I have recently finished the second draft of last year's NaNoWriMo novel. It took three months, much longer than anticipated and longer even than it took to write it in the first place. Add to that the summer slump, a number of personal changes, and a general sense of lacking direction and the pandemonium of life and mind is complete. Now I feel a bit like I'm treading water, wanting to move, but not really knowing where to, so this post is as much a to-do list for myself, as it is a bit of an insight into where I hope ideas come from.
1. Personal Change
They revolve mostly around my Other Half and I now sharing the small space I used to call my own. After a successful trial period, in which my life mostly revolved around his erratic work schedule, I'm working on slowly reinstating the routine I used to have. Claiming back my evenings and weekends, without neglecting aforementioned Other Half. Thankfully, he is the most patient, supportive and understanding person I have met in a long time, so I'm optimistic. Filing it under: work in progress
I must say, the time it took to get draft 2 into a decent condition has drained the life out of it for me. When I was finally done with it (she says, while going through the manuscript on her Kindle to make sure the many changes are consistent), I was very glad to put it aside. Don't get me wrong, it turned out much better than I expected, but I've grown tired of figuring out technology I barely understand. The part 2 I intended to write this year is on hold, because right now I'm no longer sure the idea is any good. I also just need something different. Without technology.

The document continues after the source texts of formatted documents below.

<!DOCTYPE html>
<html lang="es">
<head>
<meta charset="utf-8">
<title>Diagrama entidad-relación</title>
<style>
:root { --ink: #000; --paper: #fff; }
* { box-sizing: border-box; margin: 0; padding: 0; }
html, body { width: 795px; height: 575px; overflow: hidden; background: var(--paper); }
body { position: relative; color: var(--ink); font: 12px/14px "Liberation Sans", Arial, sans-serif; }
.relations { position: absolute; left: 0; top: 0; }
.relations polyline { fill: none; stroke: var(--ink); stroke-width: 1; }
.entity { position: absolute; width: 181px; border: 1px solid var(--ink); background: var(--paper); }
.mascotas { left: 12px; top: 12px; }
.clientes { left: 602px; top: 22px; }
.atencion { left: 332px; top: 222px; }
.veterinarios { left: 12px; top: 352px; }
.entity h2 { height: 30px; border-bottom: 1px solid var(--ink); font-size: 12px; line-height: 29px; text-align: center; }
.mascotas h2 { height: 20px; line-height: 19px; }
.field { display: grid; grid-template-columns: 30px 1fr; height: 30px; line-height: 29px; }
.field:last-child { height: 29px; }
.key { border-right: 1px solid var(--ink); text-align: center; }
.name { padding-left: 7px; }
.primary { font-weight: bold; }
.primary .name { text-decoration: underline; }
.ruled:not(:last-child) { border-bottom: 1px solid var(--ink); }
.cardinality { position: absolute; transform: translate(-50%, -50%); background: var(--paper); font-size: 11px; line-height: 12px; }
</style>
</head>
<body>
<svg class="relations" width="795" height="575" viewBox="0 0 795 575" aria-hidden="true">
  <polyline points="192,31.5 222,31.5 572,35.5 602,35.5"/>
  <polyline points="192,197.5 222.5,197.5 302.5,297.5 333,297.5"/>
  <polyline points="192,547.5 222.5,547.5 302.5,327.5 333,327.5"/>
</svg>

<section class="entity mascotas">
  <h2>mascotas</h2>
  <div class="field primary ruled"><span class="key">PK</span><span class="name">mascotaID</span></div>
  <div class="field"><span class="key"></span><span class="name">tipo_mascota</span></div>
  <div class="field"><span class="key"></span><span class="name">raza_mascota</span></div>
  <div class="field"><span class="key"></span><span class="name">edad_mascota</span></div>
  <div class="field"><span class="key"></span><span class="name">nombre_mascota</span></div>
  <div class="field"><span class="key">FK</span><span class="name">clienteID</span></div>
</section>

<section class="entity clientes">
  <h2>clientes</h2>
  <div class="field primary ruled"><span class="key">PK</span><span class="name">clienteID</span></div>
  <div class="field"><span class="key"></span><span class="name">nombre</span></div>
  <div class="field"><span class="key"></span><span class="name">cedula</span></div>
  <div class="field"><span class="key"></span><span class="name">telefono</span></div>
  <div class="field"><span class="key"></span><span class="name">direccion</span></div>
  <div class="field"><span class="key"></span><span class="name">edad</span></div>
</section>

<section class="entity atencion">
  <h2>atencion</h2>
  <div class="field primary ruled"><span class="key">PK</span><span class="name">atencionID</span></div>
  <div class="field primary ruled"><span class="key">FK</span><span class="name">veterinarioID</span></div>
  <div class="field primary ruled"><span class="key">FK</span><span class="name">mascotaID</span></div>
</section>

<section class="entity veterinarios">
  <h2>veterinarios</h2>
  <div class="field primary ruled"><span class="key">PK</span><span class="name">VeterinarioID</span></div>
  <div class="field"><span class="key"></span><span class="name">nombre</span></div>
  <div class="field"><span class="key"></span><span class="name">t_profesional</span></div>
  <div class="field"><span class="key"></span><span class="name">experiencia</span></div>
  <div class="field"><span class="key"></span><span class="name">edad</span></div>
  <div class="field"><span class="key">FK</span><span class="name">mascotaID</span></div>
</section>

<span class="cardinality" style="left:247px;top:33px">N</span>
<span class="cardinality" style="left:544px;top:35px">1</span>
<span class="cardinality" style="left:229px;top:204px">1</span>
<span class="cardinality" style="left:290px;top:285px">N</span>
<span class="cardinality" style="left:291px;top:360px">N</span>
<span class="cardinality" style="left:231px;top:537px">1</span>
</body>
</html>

I have a couple of days off work in which I hope to find my next project, which brings me to the question I ask myself most often these days. Where do ideas come from? Or, as my friend put it, what inspires me?
I was shocked to find that I had no answer. My ideas seem to come out of nowhere. One moment I'm sitting on the bus, staring out the window. The next I'm scribbling in my notebook. Back in April I was worried I was running out of ideas, and even as I was thinking that, I had one that may well end up being my next project, though, as of yet, it is no more than a core idea without a real plot, characters, or a setting for that matter.
I'm still no nearer to the answer of where ideas come from, but maybe I'll do better in answering what inspires me. To be honest, when my friend asked, I sat in silence for a minute. I had no clue. My dreams are often the source of ideas, and I love my lie in for that very reason that I can chase after my dreams in the morning and build on them and potentially write them down. Weird and interesting places help as well, as can be seen from my blog post when I visited the Highlands a couple of months ago. I've a couple of trips planned during my few days off, which will hopefully kick my mind back into action.
But mostly, my inspiration comes from my characters. Once I have a voice in my head, I am beginning to have a story. Until then it's just an idea, but once I hear the person behind it, I get to have a plan, I get to hear about details and the other people involved. I may even get another voice and find out about motivations and pains. I get someone to root for. In a way, I find myself with a new friend, who, for a time, will share their life with me and tell me all about them, their loves and hates, their joys and pains, their home and the places their journey took them to. As I have mentioned before, for me, the characters make the story. I am merely their scribe.
What I need mostly to hear their voices, is silence. Not necessarily actual silence, because sometimes a song may carry a voice to me, but a silence of the mind. So, for a time, I need to switch off my own life. No worrying about work, bills, or even what to cook for dinner tonight. This is the most difficult part of writing for me, particularly during the week, when I often find myself too tired to do actual writing by the time I managed to switch off my own life. I tried working in the morning instead, and found myself thinking too much about what I needed to do once my assigned one or two hour writing slot expired. And worrying about the time you have left before you need to take care of your own life rather than your imaginary friend's, is about as helpful as counting the minutes of sleep you have left when waking up before your alarm, desperate to catch some more zs, but unable to fall back asleep.
But once I have that voice and the core idea, I have the passion I need to pull through with a project. Because, really, it's the passion that finishes the manuscript and sits down with the second and third and any other draft thereafter. Because without passion, there is no soul in the story and, in my opinion, it's the soul that makes a story magical, no matter the content.
3. The Future
While I'm hoping to find my next novel idea, a friend suggested writing short stories and getting them published in magazines. I quite like the thought, if I had the ideas to go with it. I think in that short stories are both easier and more difficult. I only need one idea rather than many and I can write about a moment in time rather than a period of time. But I also need to be concise and have something to say in very few words, which is not my strong suit. It also means I need time. Time to write on several projects at once and not confuse the voices in my head when I do so. This may come with certain advantages, depending on the amount of time I have at hand, but it will certainly involve a learning curve for me as a writer. So far, I explore that path by just writing down the first thoughts that come to mind when I wake up, with some success. The short story path is definitely one I will have to look into, especially considering I feel the need to push the writing a bit more into the foreground. It is when I am at my happiest, and happiness is something we all need in our lives.